Going to college had the personal feel of an emotional/intellectual emancipation proclamation. Having no interest in becoming a ‘frat rat’, the larger universities never held any appeal for me. I attended a small, private liberal arts college (St. Andrews Presbyterian) in the rural southern border of North Carolina. It was a hippie-haven in the middle of hostile territory—a sort of academic Fort Apache!
It was also a true learning community, where I formed many fast friendships that obtain to this day. (You know who you are.) My major was Philosophy and Religion, and thus I discovered Paul Tillich, and was both enlightened and delighted to learn his dictum, that the theologian is one who inhabits the border-country: auf der Grenze! The metaphor had brought me home.
Following my graduation from St. Andrews I came as close as possible to my ‘student prince’ days, attending three divinity schools—Andover Newton, Harvard and Duke—because each had faculty with whom I wished to study. I was awarded my Master of Divinity degree at Duke University.
Moving into the Prison World
It was while I was finishing my M.Div. at Duke that I came to work in the North Carolina Division of Prisons, beginning at the N.C. Correctional Center for Women and then the Wake Advancement Center for Men. After three years, I applied for a graduate fellowship at the Hebrew Union College-Jewish Institute of Religion in Cincinnati, in order to pursue a PhD in Hebraic and Cognate Studies (where my ear for languages really came in handy!).
While I was visiting the campus and the city I was told about a position of Director of Adult Chaplaincy for the Cincinnati Workhouse, the purpose of which was to develop a volunteer chaplaincy programme: recruiting and training ministers, priests, nuns, rabbis, etc. to serve as chaplains at least 6 hours per month. My applications to both academe and workhouse were accepted. I spent my mornings cloistered in books and the rest of the day in the ‘cloister’ of a correctional facility!
I worked another three and a half years in developing the chaplaincy programme at the Workhouse, and later, the Hamilton County jail. From there I moved into urban parish work for 5 years. During that time I helped establish and fund a Drug & Alcohol Counselling and Referral Center, later called Interventions East—for the east end of the city where unemployment and substance misuse were rife. The experience learnt from setting up that initiative was to serve me well in later life.
Moving across to England
In the mid-1980s I moved to England, where I served in parish ministry in a Kentish sea-side town for 10 years. Over those 10 years I became disenchanted with an increasingly moribund United Reformed Church (URC), and found myself in a spiritual desert. Although I had engaged the help of an Anglo-Catholic priest colleague, who became my spiritual director, my renewal (ironically) came from a leap back into the life of a layman! I left the URC and went to work for the Rural Community Council in the area of rural economic regeneration and community development with disadvantaged rural communities. I did this work for a period of 5 years. Alongside this I became involved in an Anglo-Catholic parish, where I preached regularly.

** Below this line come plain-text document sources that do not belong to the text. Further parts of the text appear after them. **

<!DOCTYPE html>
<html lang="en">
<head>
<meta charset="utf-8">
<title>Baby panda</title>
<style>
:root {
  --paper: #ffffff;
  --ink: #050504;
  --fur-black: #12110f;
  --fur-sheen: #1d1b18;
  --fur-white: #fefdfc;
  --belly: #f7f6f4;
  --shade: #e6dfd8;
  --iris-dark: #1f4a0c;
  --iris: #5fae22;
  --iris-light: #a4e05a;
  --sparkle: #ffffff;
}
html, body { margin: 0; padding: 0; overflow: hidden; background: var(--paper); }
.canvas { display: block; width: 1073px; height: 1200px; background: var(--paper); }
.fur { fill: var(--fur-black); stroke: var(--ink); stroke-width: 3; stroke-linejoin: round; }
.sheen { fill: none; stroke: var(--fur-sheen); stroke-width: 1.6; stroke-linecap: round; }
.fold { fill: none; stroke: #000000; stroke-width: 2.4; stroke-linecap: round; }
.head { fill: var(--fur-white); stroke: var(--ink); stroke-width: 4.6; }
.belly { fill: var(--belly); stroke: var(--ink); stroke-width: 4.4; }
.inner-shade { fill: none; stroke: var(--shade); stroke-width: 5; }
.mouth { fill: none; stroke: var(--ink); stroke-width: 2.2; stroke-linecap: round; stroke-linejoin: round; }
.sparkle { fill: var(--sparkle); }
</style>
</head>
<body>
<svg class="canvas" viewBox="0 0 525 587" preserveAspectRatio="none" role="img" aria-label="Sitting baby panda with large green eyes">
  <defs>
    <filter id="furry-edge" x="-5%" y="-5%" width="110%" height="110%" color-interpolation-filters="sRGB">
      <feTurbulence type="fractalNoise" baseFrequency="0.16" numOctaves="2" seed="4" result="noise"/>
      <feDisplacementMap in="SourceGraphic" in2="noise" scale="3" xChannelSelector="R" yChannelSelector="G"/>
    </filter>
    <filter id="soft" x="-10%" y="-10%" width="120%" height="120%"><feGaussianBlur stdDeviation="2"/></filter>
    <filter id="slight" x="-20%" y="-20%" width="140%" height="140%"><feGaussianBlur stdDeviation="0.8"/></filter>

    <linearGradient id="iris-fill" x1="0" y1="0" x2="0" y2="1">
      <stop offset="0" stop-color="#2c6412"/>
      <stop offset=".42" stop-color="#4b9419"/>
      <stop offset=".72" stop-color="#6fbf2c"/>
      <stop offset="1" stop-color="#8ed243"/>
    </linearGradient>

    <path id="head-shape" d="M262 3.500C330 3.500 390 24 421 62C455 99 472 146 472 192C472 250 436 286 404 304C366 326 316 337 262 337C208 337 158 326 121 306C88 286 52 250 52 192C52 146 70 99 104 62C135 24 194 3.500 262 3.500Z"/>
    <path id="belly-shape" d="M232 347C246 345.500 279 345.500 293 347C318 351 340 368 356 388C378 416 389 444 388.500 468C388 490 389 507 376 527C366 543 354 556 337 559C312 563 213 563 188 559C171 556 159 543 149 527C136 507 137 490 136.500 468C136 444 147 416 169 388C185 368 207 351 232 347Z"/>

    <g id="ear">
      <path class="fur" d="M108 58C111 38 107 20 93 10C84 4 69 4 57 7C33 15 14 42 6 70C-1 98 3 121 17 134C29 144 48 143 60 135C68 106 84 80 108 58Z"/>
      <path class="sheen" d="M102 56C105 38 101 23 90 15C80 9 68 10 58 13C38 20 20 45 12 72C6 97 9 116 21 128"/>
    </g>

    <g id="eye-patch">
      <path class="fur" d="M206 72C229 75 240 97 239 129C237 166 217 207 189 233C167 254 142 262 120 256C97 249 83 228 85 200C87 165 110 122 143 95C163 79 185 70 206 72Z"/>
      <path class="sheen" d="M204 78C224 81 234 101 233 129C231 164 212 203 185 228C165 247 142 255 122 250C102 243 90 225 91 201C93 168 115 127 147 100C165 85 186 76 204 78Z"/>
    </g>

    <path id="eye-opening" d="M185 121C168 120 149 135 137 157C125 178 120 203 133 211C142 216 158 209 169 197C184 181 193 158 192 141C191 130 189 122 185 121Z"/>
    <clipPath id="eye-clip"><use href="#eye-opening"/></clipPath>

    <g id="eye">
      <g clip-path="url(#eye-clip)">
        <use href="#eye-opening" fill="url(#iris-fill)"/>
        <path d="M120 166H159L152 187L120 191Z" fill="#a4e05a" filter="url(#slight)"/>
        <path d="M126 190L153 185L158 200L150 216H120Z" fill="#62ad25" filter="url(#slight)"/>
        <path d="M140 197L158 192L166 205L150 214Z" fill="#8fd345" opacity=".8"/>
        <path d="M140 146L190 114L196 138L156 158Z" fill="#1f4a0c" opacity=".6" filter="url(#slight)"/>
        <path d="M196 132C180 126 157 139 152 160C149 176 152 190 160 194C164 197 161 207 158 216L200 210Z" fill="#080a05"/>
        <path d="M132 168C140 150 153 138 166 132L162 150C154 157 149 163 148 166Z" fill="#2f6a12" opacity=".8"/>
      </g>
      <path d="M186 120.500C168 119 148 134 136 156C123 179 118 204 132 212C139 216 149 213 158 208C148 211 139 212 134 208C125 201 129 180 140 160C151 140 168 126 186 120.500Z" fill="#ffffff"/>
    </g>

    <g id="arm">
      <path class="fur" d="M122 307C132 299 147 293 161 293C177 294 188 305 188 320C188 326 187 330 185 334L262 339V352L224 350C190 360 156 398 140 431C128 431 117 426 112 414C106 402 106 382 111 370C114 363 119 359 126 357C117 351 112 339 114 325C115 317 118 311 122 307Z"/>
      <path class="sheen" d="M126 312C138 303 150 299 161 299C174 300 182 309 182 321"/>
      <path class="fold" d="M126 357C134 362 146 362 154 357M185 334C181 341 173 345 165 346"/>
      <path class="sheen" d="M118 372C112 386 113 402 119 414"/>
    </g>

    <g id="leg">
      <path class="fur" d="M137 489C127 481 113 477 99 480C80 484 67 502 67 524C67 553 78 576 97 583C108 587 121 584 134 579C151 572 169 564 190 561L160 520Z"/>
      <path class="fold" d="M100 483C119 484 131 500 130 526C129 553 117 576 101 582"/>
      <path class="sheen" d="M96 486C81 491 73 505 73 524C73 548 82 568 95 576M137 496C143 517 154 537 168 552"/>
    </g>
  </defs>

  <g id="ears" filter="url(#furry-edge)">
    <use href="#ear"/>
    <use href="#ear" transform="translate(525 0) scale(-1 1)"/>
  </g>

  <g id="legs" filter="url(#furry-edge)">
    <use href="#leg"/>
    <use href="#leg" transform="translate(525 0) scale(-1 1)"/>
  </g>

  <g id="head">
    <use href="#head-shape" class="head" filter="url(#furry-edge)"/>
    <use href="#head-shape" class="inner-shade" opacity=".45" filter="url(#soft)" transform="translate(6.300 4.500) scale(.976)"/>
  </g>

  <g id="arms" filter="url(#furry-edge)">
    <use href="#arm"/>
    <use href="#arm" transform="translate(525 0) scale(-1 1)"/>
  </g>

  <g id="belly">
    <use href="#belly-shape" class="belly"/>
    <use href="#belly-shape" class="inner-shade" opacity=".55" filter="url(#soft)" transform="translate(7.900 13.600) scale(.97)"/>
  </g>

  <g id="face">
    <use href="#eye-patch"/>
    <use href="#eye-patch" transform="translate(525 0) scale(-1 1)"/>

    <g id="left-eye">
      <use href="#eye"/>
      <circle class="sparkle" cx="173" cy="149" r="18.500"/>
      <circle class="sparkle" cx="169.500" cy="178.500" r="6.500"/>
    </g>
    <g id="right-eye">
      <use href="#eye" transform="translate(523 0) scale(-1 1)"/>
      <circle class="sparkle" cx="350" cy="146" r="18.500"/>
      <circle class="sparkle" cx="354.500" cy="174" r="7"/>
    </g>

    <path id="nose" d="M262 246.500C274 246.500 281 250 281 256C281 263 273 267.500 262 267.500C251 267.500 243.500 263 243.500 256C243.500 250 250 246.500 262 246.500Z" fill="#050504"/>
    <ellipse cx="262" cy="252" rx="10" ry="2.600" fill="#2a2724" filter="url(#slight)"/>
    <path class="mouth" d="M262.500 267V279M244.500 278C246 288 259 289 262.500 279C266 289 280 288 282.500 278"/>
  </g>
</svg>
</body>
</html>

From 2004-2016, I lived in East Anglia, near Norwich, where I was involved in training & development work for the Methodist Church in East Anglia. Alongside this I taught and supervised dissertations on the M.A. in Pastoral Theology (Cambridge), taught some Biblical Hebrew, did research and wrote. I still teach Hebrew at all levels, engage in training and continue to write. Please visit my other pages, if interested.
Back in the USA
I have now come full circle in life and reside where I spent my first 18 years: Winston-Salem, North Carolina. Life never ceases to surprise! Once more I am working in a half-time support role for the Methodist Church in the Yadkin Valley District.
I am married to Chris, a retired mental health specialist in child and family psychiatry. We each have two children from previous marriages.